But conservation is a complex problem. Stanley Temple, professor of wildlife ecology at the University of Wisconsin, identifies three major issues in helping to save birds: Where and when is the trouble occurring? Where is the population limited? What event determines how many birds are present in the next breeding season?
There may be many plausible explanations for the decline of a particular bird population - restricted breeding habitat, excessive winterkill, inadequate reproduction. Scientists looking for solutions to the decline in songbird populations find that each species has its own particular difficulties.
Take the case of the Kirtland's warbler, now on the endangered-species list. This sparrow-size bird with a gray-blue back and a yellow belly has a song a bit like that of a house wren.
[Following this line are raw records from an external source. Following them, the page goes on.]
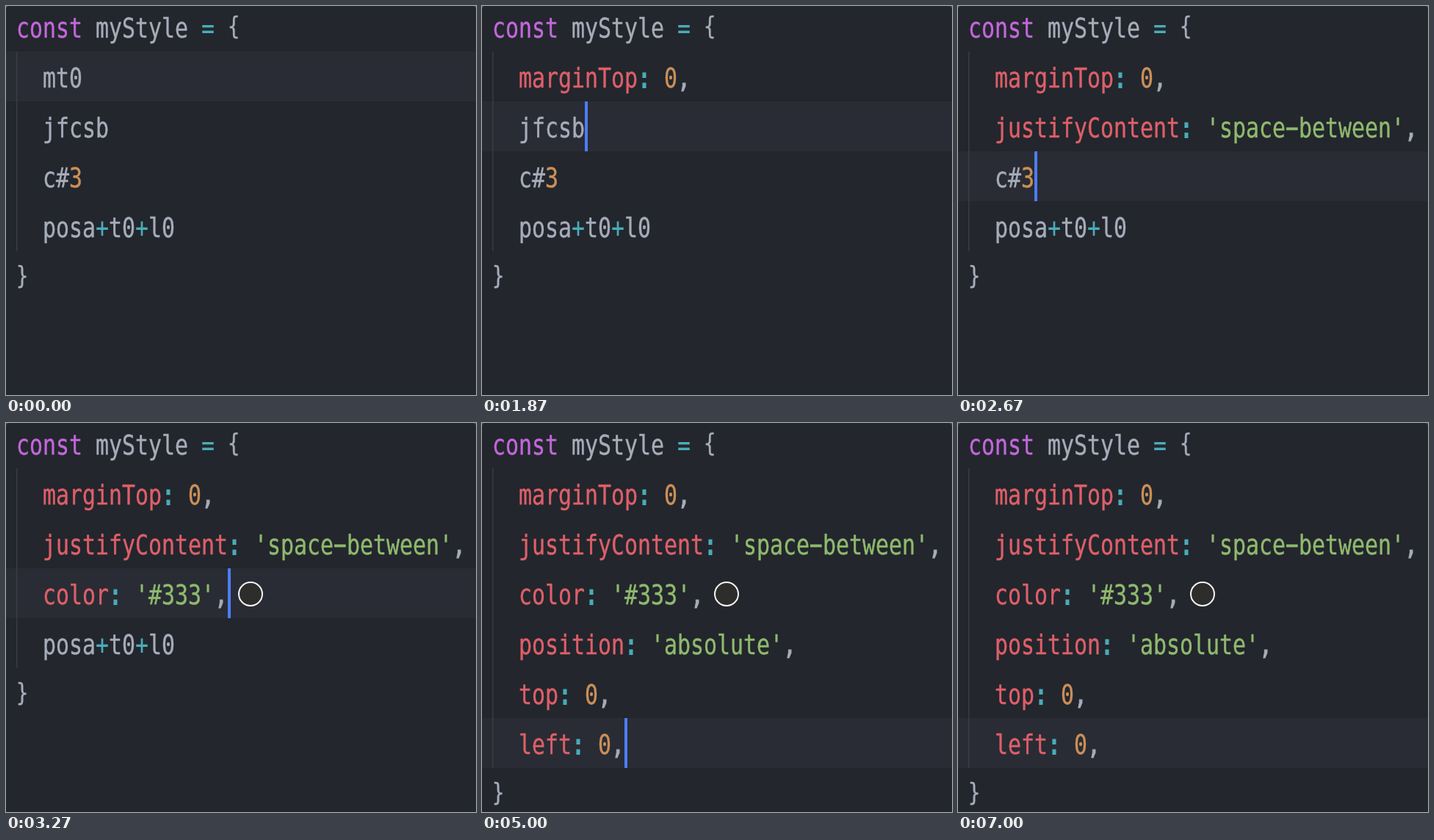
An HTML page for the animation above (7.07 s loop, 640 by 530 pixels).

```html
<!DOCTYPE html>
<html lang="en">
<head>
<meta charset="utf-8">
<title>Style shorthand</title>
<style>
  html, body { margin: 0; width: 100%; height: 100%; overflow: hidden; background: #4b4e54; }
  svg { display: block; width: 100vw; height: 100vh; }
  text { font: 37.5px "DejaVu Sans Mono", "Noto Sans Mono", monospace; white-space: pre; stroke-width: .45px; }
  .plain, .brace, .comma { fill: #a6acb9; stroke: #a6acb9; }
  .word { fill: #c267da; stroke: #c267da; }
  .op, .colon { fill: #4aacb9; stroke: #4aacb9; }
  .op { stroke-width: .2px; }
  .colon { stroke-width: 1.8px; }
  .comma { stroke-width: 1.2px; }
  .brace { font-size: 34px; baseline-shift: 3px; }
  .key { fill: #de5f69; stroke: #de5f69; }
  .num { fill: #cb9058; stroke: #cb9058; }
  .str { fill: #8fba6e; stroke: #8fba6e; }
</style>
</head>
<body>
<svg viewBox="0 0 640 530" preserveAspectRatio="none">
  <path d="M0 530V5Q0 0 5 0H635Q640 0 640 5V530Z" fill="#23262d"/>
  <rect id="band" width="640" height="68" fill="#292c34"/>
  <rect id="guide" x="14" y="62" width="1.5" fill="#383c44"/>
  <g id="code"></g>
  <circle id="swatch" cx="333" cy="233" r="16" fill="#2d2d2c" stroke="#f4f4f4" stroke-width="2"/>
  <rect id="caret" width="4" height="68" fill="#4d7df5"/>
</svg>
<script>
const LOOP = 7070, LEFT = 14, TOP = -6, CELL = 18, ROW = 68, BASE = 48.5;
const SQUEEZE = CELL / (37.5 * 0.602); // condensed face, one ratio for all text
const byId = id => document.getElementById(id);
const [band, guide, code, swatch, caret] = ['band', 'guide', 'code', 'swatch', 'caret'].map(byId);

const token = (kind, text) => ({ kind, text });
const plain = text => token('plain', text);
const prop = (name, kind, value) =>
  [token('key', name), token('colon', ':'), plain(' '), token(kind, value), token('comma', ',')];

const HEAD = [token('word', 'const'), plain(' myStyle '), token('op', '='), plain(' '), token('brace', '{')];
const TAIL = [token('brace', '}')];

// Each shorthand and the lines it expands to at time "at"
const rules = [
  { at: 1070, short: [plain('mt0')], full: [prop('marginTop', 'num', '0')] },
  { at: 2200, short: [plain('jfcsb')], full: [prop('justifyContent', 'str', "'space\u2212between'")] },
  { at: 3070, short: [plain('c#'), token('num', '3')], full: [prop('color', 'str', "'#333'")] },
  { at: 4330,
    short: [plain('posa'), token('op', '+'), plain('t0'), token('op', '+'), plain('l0')],
    full: [prop('position', 'str', "'absolute'"), prop('top', 'num', '0'), prop('left', 'num', '0')] }
];
const moves = [1670, 2670, 3670];
const blinks = [70, 530, 930, 1470, 1670, 2070, 2200, 2600, 2670, 3470, 3670, 4070,
  4330, 4600, 5000, 5400, 5800, 6200, 6600, 7000];

const passed = (times, t) => times.filter(at => t >= at).length;
const lengthOf = line => line.reduce((sum, part) => sum + part.text.length, 0);

function drawLine(line, row, indent) {
  const spans = line.map(p => `<tspan class="${p.kind}">${p.text}</tspan>`).join('');
  const x = LEFT + indent * CELL, y = TOP + row * ROW + BASE;
  return `<text transform="translate(${x} ${y}) scale(${SQUEEZE} 1)">${spans}</text>`;
}

let shown = -1;
function render(t) {
  const expanded = passed(rules.map(r => r.at), t);
  const body = rules.flatMap((r, i) => i < expanded ? r.full : [r.short]);
  if (expanded !== shown) {
    shown = expanded;
    code.innerHTML = drawLine(HEAD, 0, 0)
      + body.map((line, i) => drawLine(line, i + 1, 2)).join('')
      + drawLine(TAIL, body.length + 1, 0);
    guide.setAttribute('height', body.length * ROW);
    swatch.style.display = expanded > 2 ? '' : 'none';
  }
  const row = expanded === rules.length ? body.length : 1 + passed(moves, t);
  const y = TOP + row * ROW;
  band.setAttribute('y', y);
  caret.setAttribute('y', y);
  caret.setAttribute('x', LEFT + (2 + lengthOf(body[row - 1])) * CELL);
  caret.style.display = passed(blinks, t) % 2 ? '' : 'none';
}

const start = performance.now();
function tick() {
  render((performance.now() - start) % LOOP);
  requestAnimationFrame(tick);
}
tick();
</script>
</body>
</html>
```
Dr. Temple explains how conservationists tried to reverse the bird's population decline. First, they thought perhaps the breeding habitat was too limited, so they began managing the jackpine stands in Michigan. No increase. Next came the question of brood parasitism: Cowbirds that laid their eggs in the warblers' nests were reducing the number of warbler offspring to 20 percent of normal. When the cowbirds were eliminated, the warbler population rebounded and stabilized but did not increase.
``The problem therefore had to be at the wintering area in the Bahamas,'' said Temple. Sure enough, they found that the coastal scrub on which the warbler depended was disappearing because of seaside development.
For small insectivorous birds - such as vireos and warblers - that land in Central America, deforestation there may not be as much of a problem as fragmented forest habitat on their northern breeding ground. For other birds, pesticides are the biggest hazard, reducing the supply of insects on which they feed.
But birds do have amazing durability. ``Thin optimism'' comes out again in Peter Ashton's comments. Dr. Ashton is director of Harvard's Arnold Arboretum. At the MCZ symposium, he said that ``for many centuries, migrant birds have had to go through extraordinary hurdles, and the kinds of birds are extremely diverse,'' as are their habitats. Different kinds of birds have been able to survive all sorts of hazards, some species being more adaptable than one might expect.
Various kinds of wood warblers, for example, winter in areas of Central America not fully occupied by resident birds. Other species congregate on riverbanks and damp places or evergreen forests in dry areas and seasons.
Ashton also held out hope for avian survival by observing that the ``most serious problems of change are in Central and South America, but those areas have been inhabited by very highly sophisticated cultures for a very long time and the birds must have got through that period because they take so long a time to evolve.'' In other words, birds have persisted despite human tampering with the environment.